The Federal Trade Commission is going after bloggers to compel them to disclose any value they receive from companies for endorsing their products, which of course has the blogosphere worked up into a fine lather. Seems a tad hypocritical since the primary value bloggers have to offer is information that, for whatever reason, formal media outlets, companies and government organizations have chosen not to disclose. Balking at transparency is hardly befitting. It doesn't affect me any. I don't take anything from anybody except the occasional unsolicited book I am sent by some author hoping I will endorse it on these pages. I may or may not read the book, I may or may not comment on it – good or bad – on Evolving Excellence, and I always give the book away to someone who might benefit from it when I am finished. I don't know exactly what the value of my reputation and integrity is, but it is more than the price of a book.

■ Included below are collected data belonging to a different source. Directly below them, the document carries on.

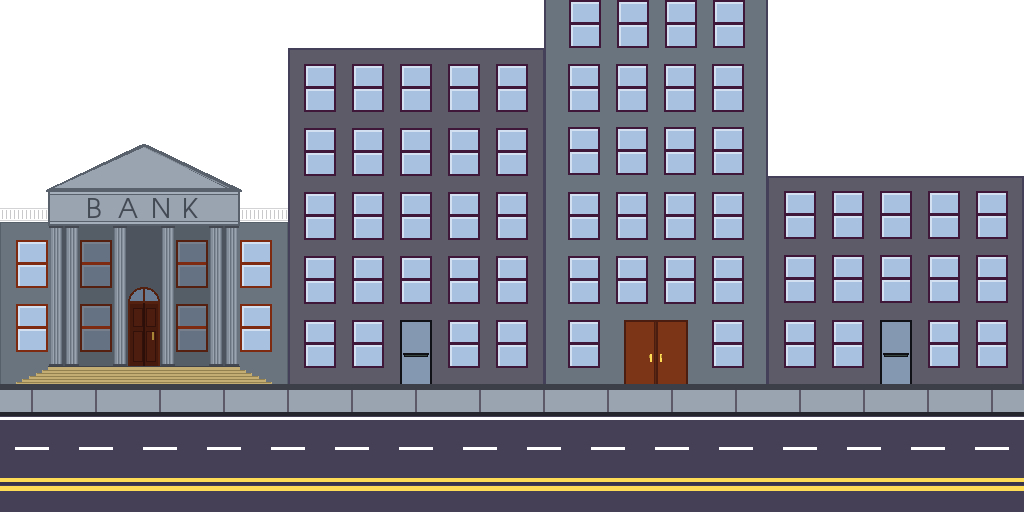
<!DOCTYPE html>
<html lang="en">
<head>
<meta charset="utf-8">
<title>City street with bank</title>
<style>
:root {
  --sky: #ffffff;
  --outline: #45405a;
  --brick: #5e5b68;
  --slate: #6a747f;
  --stone: #9aa4b1;
  --stone-mid: #848e9a;
  --stone-dark: #59616c;
  --portico: #4d545d;
  --glass: #a9c1e1;
  --glass-light: #d3e0f2;
  --frame: #3f1739;
  --bank-frame: #7d2a10;
  --wood: #7d3518;
  --wood-dark: #4a1d10;
  --sand: #c4ad72;
  --sand-dark: #93814f;
  --road: #464057;
  --line: #ffdc55;
  --ink: #101116;
}
html, body { margin: 0; background: var(--sky); overflow: hidden; }
svg { display: block; width: 1024px; height: 512px; }
.brick { fill: var(--brick); stroke: var(--outline); stroke-width: 2; }
.slate { fill: var(--slate); stroke: var(--outline); stroke-width: 2; }
.city-window { color: var(--frame); }
.bank-window { color: var(--bank-frame); }
.sign { font: 400 27px "TeX Gyre Adventor", sans-serif; fill: #434a54; }
</style>
</head>
<body>
<svg viewBox="0 0 1024 512" role="img" aria-label="Street with a bank, office blocks and a road" shape-rendering="crispEdges">
  <defs>
    <g id="window">
      <rect width="32" height="48" fill="currentColor"/>
      <path d="M2 2h28v20H2zM2 25h28v21H2z" fill="var(--glass)"/>
      <path d="M2 2h28v2H4v18H2zM2 25h28v2H4v19H2z" fill="var(--glass-light)"/>
    </g>
    <g id="row-of-four">
      <use href="#window"/><use href="#window" x="48"/><use href="#window" x="96"/><use href="#window" x="144"/>
    </g>
    <g id="row-of-five">
      <use href="#row-of-four"/><use href="#window" x="192"/>
    </g>
    <g id="row-with-door">
      <use href="#window"/><use href="#window" x="48"/><use href="#window" x="144"/><use href="#window" x="192"/>
      <g id="steel-door">
        <rect x="96" width="32" height="64" fill="var(--ink)"/>
        <rect x="98" y="2" width="28" height="62" fill="#8598b1"/>
        <path d="M99 33h26v2h-1v2h-24v-2h-1z" fill="var(--ink)"/>
        <path d="M101 35h22" stroke="#37473f"/>
      </g>
    </g>
    <g id="shaded-window">
      <use href="#window"/>
      <path d="M2 2h28v20H2zM2 25h28v21H2z" fill="#343a43" opacity=".58"/>
      <path d="M0 0h32v48H0zM2 2v44h28V2z" fill="#55200f" fill-rule="evenodd"/>
    </g>
    <g id="column">
      <rect width="12" height="140" fill="var(--stone-mid)"/>
      <path d="M3 2v136M6 2v136M9 2v136" stroke="var(--stone)" stroke-width="1"/>
      <path d="M.5 0v140M4.5 2v136M7.5 2v136M11.5 0v140" stroke="#68727e"/>
      <path d="M-1 0h14v2H-1zM-1 138h14v3H-1z" fill="#434750"/>
    </g>
    <pattern id="balusters" width="4" height="14" patternUnits="userSpaceOnUse" y="208">
      <rect x="2" y="2" width="1" height="9" fill="#c9c9cc"/>
    </pattern>
    <pattern id="paving" width="64" height="32" patternUnits="userSpaceOnUse" y="384">
      <rect width="64" height="32" fill="var(--stone)"/>
      <rect x="31" width="2" height="32" fill="#5d5968"/>
    </pattern>
  </defs>

  <rect width="1024" height="512" fill="var(--sky)"/>

  <g id="office-left">
    <rect class="brick" x="289" y="49" width="255" height="340"/>
    <g class="city-window">
      <use href="#row-of-five" x="304" y="64"/>
      <use href="#row-of-five" x="304" y="128"/>
      <use href="#row-of-five" x="304" y="192"/>
      <use href="#row-of-five" x="304" y="256"/>
      <use href="#row-with-door" x="304" y="320"/>
    </g>
  </g>

  <g id="office-right">
    <rect class="brick" x="768" y="177" width="255" height="212"/>
    <g class="city-window">
      <use href="#row-of-five" x="784" y="191"/>
      <use href="#row-of-five" x="784" y="255"/>
      <use href="#row-with-door" x="784" y="320"/>
    </g>
  </g>

  <g id="tower">
    <rect class="slate" x="545" y="-4" width="222" height="393"/>
    <g class="city-window">
      <use href="#row-of-four" x="569" y="0"/>
      <use href="#row-of-four" x="568" y="64"/>
      <use href="#row-of-four" x="568" y="127"/>
      <use href="#row-of-four" x="568" y="192"/>
      <use href="#row-of-four" x="568" y="256"/>
      <use href="#window" x="568" y="320"/>
      <use href="#window" x="712" y="320"/>
    </g>
    <g id="double-door">
      <rect x="624" y="320" width="64" height="64" fill="var(--wood-dark)"/>
      <path d="M626 322h28v62h-28zM658 322h28v62h-28z" fill="var(--wood)"/>
      <path d="M655.5 322v62" stroke="#5d2812"/>
      <path d="M650 354h2v8h-2zM660 354h2v8h-2z" fill="var(--line)"/>
      <path d="M649 355h1v3h-1zM662 355h-1v3h1z" fill="#b99132"/>
    </g>
  </g>

  <g id="bank">
    <g id="balustrade">
      <path d="M0 208h48v14H0zM240 208h48v14h-48z" fill="#fff"/>
      <path d="M0 208h48v14H0zM240 208h48v14h-48z" fill="url(#balusters)"/>
      <path d="M0 208.5h48M240 208.5h48M0 220.5h48M240 220.5h48" stroke="#d3d3d6"/>
    </g>
    <rect y="222" width="288" height="162" fill="var(--slate)"/>
    <path d="M0 222.5h288M.5 222v162M287.5 222v162" stroke="#56606b" fill="none"/>
    <rect x="50" y="225" width="188" height="142" fill="var(--slate)"/>
    <rect x="62" y="225" width="164" height="142" fill="var(--portico)"/>
    <path d="M78 225h36v142H78zM174 225h36v142h-36z" fill="#555d67"/>
    <g class="bank-window">
      <use href="#window" x="16" y="240"/><use href="#window" x="16" y="304"/>
      <use href="#window" x="240" y="240"/><use href="#window" x="240" y="304"/>
      <use href="#shaded-window" x="80" y="240"/><use href="#shaded-window" x="80" y="304"/>
      <use href="#shaded-window" x="176" y="240"/><use href="#shaded-window" x="176" y="304"/>
    </g>
    <g id="bank-door">
      <path d="M128 367v-66q2-13 16-14q14 1 16 14v66z" fill="#54200f"/>
      <path d="M130 301q2-11 13-12v12zM145 301v-12q11 1 13 12z" fill="#687b92"/>
      <path d="M130 304h28v63h-28z" fill="#461a0d"/>
      <path d="M133 308h9v18h-9zM146 308h9v18h-9zM133 331h9v30h-9zM146 331h9v30h-9z" fill="#4d1e10" stroke="#32110a"/>
      <path d="M144 303v64" stroke="#2c0f08" stroke-width="2"/>
      <rect x="152" y="332" width="2" height="8" fill="#a88638"/>
    </g>
    <g id="columns">
      <use href="#column" x="50" y="226"/><use href="#column" x="66" y="226"/>
      <use href="#column" x="114" y="226"/><use href="#column" x="162" y="226"/>
      <use href="#column" x="210" y="226"/><use href="#column" x="226" y="226"/>
    </g>
    <g id="entablature">
      <rect x="48" y="190" width="192" height="36" fill="var(--stone-dark)"/>
      <rect x="50" y="195" width="188" height="26" fill="var(--stone)"/>
      <path d="M50 193h188M50 222.5h188" stroke="#a5afbb" stroke-width="2"/>
      <path d="M46 192v-2l94-45 4-1 4 1 94 45v2z" fill="var(--stone-dark)"/>
      <path d="M54 188l90-41 82 41z" fill="var(--stone)"/>
      <path d="M144 147l85 41" stroke="var(--stone-mid)" stroke-width="1"/>
      <text class="sign" y="218" x="86 118 151 182" shape-rendering="auto">BANK</text>
    </g>
    <g id="steps">
      <path d="M48 367h192v3h6v3h6v3h7v3h7v3h6v2H16v-2h6v-3h7v-3h7v-3h6v-3h6z" fill="var(--sand)"/>
      <path d="M43 370.5h202M37 373.5h214M30 376.5h228M23 379.5h242M17 382.5h254" stroke="var(--sand-dark)"/>
      <path d="M48 366.5h192" stroke="#3f4149"/>
    </g>
  </g>

  <g id="pavement">
    <rect y="384" width="1024" height="32" fill="url(#paving)"/>
    <rect y="384" width="1024" height="6" fill="#3c3e48"/>
    <rect y="412" width="1024" height="4" fill="#24252d"/>
  </g>

  <g id="road">
    <rect y="416" width="1024" height="96" fill="var(--road)"/>
    <rect y="417" width="1024" height="3" fill="#fff"/>
    <path d="M15 448.5h1009" stroke="#fff" stroke-width="3" stroke-dasharray="34 30"/>
    <path d="M0 480h1024M0 488h1024" stroke="var(--line)" stroke-width="5"/>
    <rect y="482" width="1024" height="3" fill="#39344a"/>
  </g>
</svg>
</body>
</html>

My purpose is not to talk about dubious blogging ethics, rather it is to give you my take on day to day business ethics, especially in manufacturing. I have spent a lot of time in places like China, Mexico and Brazil where significantly different ethical standards exist. I am struck, however, by the speed with which many American manufacturing managers jump on the pulpit to condemn the folks in such countries. Typically those managers are no more ethical – they just draw the line at a different place.
There is a continuum of kickbacks ranging from calendars, pens, donuts and free lunches at the low end, on up to fruit baskets, ball game and concert tickets and supplier paid dinners with spouses, to golf outings, and nicer Christmas gifts, and then to cash and that scale goes from a few bucks on up to go-to-jail money. Unless your company has a zero tolerance – not even a pen or a donut and everyone pays for their own meals 100% of the time - then your company is just as 'unethical' as the Mexican buyer or government official who expects a bottle of something good and a Christmas card with $50 or $100 every year. You just draw the line at a different level on the continuum, but you really have no claim to ethical superiority.
I am reminded of the very wealthy man who meets an attractive young lady at a cocktail party and asks if she would be willing to travel around the world with him on his yacht and allow him to shower her with designer clothing and jewelry. When she excitedly reacts in the affirmative, he pauses, then asks if she wouldtake $50 to go out to his limo in the parking lot to fool around in the back seat. When she is offended and asks if he takes her for a common prostitute, he answers, "Madam we have already established that. Now we are simply negotiating the price."
I guess the point I am trying to make – and how this relates to lean – is that anyone who thinks that their position, be it as a blogger, a buyer, a manager or an engineer, entitles them to anything more than a paycheck like everyone else in the company is not on board with the whole 'Respect for People' thing. The idea that a buyer works any harder, or is under any greater stress, or is more anything that makes him or her any more deserving of free donuts than the folks working on the line out in the plant is just plain wrong. If anything the opposite is true.
Of course getting to a zero tolerance will be more difficult in those third world countries, and in many of them getting past the idea that whoever holds the title of 'Managing Director' is some sort of tin god might be impossible. But as the adage goes, let he is who is without sin cast the first stone. I believe an honest assessment of ethical policies would be helpful for any company before it starts out on the lean journey. The rationalizations for anything other than zero tolerance might open a few eyes concerning company culture.